“Dan Kupferman’s name constantly came up and nobody has the municipal experience he does,” he said. “He knows the capabilities of our current system and he was worked with communities from Maine to Hawaii. He provides a fresh set of eyes and he knows what works and what doesn’t work.”
Councilman Mark Paddack praised Meehan’s diverse list of task force members, but pointed out an apparent void of representatives from the north-end communities most vocal when metered parking was discussed six years ago.
“What I don’t see on here are some of the naysayers from a few years ago when parking was discussed in the ocean block at 146th Street and 145th Street,” he said. “I’d like to extend an invitation to some of them because they were the most vocal group when this came up before.”
Paddack emphasized the task force should take a comprehensive look at all possible parking solutions and not focus entirely on perhaps more metered spaces throughout the resort.
“This needs to be a study to look at everything, including possibly meters in some areas,” he said. “The mayor has said he wouldn’t support meters in any areas other than where they are now. Meters will be a big issue. That’s what I’m hearing from the constituents who have reached out to me.”
Meehan did not back down from his former stated position in opposition to more metered parking and urged his colleagues and task force members to enter the process with an open mind.
“You’re right about my position and that hasn’t changed, but more knowledge is a good thing,” he said. “Again, nothing has been decided. This is going to be a comprehensive look at all of our parking issues throughout the entire community.”
Dare said the creation of a task force was the right call to explore the parking issues and pointed to a time when the Roland E. Powell Convention Center was a much smaller facility up on stilts with a long concrete ramp down to the highway.
“This is reminiscent of an issue decades ago and the decision to expand the convention center,” he said. “The town formed a blue ribbon committee similar to this. In the end, they came up with a recommendation to move forward with expanding the convention center. It has been a great asset and now its ready for another expansion.”
Dare said the issue of more metered parking came up years ago during the recession when the town was searching for cost-saving measures and possible revenue generators, which derailed the discussion somewhat.
“This concept came up six years ago with the decision to look at everything comprehensively,” he said. “I think the train jumped the track a little because that was at a time when we were looking at the so-called low-hanging fruit and the issue of adding meters was discussed. It’s been six years now and I think there is a win-win in here someplace. There might not be a single parking meter to come out of this. We all just have to go into this with an open mind.”

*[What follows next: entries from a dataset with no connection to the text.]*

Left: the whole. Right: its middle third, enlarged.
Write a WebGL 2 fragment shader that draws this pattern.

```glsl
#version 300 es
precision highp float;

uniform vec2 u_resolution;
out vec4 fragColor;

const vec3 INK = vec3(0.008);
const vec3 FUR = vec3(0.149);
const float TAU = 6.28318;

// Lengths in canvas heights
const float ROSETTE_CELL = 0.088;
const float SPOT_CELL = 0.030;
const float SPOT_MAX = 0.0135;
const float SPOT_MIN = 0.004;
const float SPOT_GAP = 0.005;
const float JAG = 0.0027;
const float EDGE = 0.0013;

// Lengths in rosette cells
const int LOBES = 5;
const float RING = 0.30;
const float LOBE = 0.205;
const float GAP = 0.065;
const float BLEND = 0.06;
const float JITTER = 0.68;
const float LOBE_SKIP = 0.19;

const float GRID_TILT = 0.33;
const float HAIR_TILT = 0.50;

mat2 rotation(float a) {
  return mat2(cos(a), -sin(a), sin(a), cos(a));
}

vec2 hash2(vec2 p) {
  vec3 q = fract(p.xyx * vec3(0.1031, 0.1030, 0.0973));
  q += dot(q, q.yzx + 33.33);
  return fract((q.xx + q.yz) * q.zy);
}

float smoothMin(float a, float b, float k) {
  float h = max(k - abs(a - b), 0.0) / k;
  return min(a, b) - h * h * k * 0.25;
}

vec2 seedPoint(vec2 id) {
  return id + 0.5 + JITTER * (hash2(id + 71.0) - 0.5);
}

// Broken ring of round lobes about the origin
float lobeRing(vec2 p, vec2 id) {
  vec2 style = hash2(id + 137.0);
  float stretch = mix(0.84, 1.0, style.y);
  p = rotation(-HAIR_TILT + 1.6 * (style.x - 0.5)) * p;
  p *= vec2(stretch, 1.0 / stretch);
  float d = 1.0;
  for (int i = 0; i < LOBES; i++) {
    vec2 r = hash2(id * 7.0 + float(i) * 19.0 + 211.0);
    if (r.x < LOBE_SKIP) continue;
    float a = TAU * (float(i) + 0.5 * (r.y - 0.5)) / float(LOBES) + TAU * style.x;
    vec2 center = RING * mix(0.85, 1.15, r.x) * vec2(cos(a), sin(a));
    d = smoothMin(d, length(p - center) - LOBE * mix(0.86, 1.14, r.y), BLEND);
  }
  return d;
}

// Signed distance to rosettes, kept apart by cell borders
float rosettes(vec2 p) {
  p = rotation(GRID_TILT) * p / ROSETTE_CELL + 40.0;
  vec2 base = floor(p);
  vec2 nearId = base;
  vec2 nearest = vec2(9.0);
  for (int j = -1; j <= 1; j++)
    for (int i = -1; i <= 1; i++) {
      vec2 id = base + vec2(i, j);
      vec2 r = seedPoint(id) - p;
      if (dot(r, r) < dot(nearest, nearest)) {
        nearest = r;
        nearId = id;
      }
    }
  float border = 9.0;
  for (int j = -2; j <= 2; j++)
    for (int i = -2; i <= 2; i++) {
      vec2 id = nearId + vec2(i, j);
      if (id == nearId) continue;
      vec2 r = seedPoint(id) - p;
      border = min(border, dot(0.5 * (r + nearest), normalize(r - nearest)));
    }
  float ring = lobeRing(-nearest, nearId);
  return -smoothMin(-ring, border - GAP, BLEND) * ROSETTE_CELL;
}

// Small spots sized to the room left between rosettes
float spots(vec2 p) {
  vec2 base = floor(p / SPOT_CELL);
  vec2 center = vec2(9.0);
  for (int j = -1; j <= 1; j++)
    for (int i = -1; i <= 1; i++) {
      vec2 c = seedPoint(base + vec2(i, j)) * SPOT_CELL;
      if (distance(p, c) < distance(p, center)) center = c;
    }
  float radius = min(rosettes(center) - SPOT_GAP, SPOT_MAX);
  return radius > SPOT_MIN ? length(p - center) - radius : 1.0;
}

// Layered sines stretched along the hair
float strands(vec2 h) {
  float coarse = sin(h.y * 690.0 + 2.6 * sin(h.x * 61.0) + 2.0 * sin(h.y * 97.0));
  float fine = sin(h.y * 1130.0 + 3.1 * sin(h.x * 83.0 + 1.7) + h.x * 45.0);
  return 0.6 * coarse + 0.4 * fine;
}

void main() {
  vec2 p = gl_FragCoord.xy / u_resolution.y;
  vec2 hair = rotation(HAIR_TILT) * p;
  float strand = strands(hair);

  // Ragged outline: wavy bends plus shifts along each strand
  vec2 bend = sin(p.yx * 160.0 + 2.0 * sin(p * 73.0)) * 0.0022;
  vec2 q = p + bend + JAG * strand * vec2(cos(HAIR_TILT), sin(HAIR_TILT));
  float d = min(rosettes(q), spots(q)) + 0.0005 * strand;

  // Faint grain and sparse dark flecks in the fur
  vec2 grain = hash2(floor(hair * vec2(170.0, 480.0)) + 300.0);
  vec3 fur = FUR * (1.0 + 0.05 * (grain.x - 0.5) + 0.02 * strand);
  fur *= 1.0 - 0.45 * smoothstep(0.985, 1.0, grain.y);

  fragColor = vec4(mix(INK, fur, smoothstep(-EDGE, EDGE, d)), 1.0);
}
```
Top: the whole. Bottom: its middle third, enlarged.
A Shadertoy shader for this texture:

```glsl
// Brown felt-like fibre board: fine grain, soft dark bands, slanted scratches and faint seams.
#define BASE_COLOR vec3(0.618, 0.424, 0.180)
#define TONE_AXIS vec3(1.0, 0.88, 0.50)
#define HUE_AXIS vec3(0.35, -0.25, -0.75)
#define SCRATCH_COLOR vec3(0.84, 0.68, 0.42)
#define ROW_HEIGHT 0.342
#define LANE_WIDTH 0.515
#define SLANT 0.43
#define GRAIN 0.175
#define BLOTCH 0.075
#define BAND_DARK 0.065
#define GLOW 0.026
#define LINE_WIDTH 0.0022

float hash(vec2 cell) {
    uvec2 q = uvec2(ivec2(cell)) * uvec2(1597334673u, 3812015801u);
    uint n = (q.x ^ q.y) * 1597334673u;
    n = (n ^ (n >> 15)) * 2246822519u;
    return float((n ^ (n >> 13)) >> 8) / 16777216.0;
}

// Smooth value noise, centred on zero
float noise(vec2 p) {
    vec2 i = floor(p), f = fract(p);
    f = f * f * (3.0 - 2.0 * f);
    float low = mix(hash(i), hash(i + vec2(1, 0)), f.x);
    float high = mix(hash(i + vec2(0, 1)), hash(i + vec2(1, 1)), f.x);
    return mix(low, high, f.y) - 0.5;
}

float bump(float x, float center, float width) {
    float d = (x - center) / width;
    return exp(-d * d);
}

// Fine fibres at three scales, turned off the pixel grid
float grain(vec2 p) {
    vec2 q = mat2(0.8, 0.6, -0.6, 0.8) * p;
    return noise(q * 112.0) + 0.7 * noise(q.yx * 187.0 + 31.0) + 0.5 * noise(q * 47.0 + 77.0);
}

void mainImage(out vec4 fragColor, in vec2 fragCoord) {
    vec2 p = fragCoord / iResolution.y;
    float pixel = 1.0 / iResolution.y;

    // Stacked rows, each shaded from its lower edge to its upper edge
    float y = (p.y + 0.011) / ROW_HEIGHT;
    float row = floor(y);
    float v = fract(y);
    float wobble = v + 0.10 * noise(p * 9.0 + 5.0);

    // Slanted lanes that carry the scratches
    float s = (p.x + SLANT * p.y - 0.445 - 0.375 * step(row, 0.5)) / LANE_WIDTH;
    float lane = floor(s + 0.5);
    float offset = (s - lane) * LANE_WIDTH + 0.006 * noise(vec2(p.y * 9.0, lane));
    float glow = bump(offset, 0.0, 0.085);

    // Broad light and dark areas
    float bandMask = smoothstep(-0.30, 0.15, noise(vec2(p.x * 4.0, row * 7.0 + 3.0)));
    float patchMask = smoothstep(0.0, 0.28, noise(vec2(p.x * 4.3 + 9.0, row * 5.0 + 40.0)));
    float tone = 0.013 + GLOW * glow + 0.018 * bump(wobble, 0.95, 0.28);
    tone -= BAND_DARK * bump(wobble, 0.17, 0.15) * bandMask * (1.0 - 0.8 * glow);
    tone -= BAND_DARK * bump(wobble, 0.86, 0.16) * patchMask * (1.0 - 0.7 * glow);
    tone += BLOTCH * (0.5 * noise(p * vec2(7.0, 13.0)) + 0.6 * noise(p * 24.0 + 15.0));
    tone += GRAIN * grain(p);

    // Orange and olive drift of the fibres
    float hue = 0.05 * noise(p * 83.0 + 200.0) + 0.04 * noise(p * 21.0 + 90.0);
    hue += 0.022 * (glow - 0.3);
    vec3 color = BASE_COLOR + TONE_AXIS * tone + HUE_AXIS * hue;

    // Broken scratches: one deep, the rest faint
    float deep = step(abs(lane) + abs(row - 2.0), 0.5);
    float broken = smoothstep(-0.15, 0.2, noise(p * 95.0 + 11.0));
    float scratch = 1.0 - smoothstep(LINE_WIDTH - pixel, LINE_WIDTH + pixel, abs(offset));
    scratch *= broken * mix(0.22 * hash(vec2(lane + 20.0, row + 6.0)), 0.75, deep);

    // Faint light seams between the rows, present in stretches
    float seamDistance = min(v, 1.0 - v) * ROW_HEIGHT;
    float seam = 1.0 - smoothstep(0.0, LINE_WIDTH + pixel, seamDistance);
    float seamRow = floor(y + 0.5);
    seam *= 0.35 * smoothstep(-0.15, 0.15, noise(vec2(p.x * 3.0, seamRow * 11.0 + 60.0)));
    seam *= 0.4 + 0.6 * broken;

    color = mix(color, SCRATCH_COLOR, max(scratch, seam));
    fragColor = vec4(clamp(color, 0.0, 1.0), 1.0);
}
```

The council approved Meehan’s list with the caveat more names could be added based on Paddack’s suggestion. The hiring of the consultant was also approved along with the estimated $21,000 for the associated parking study. Meehan said the task force would likely meet at least four times between now and the next budget sessions this spring.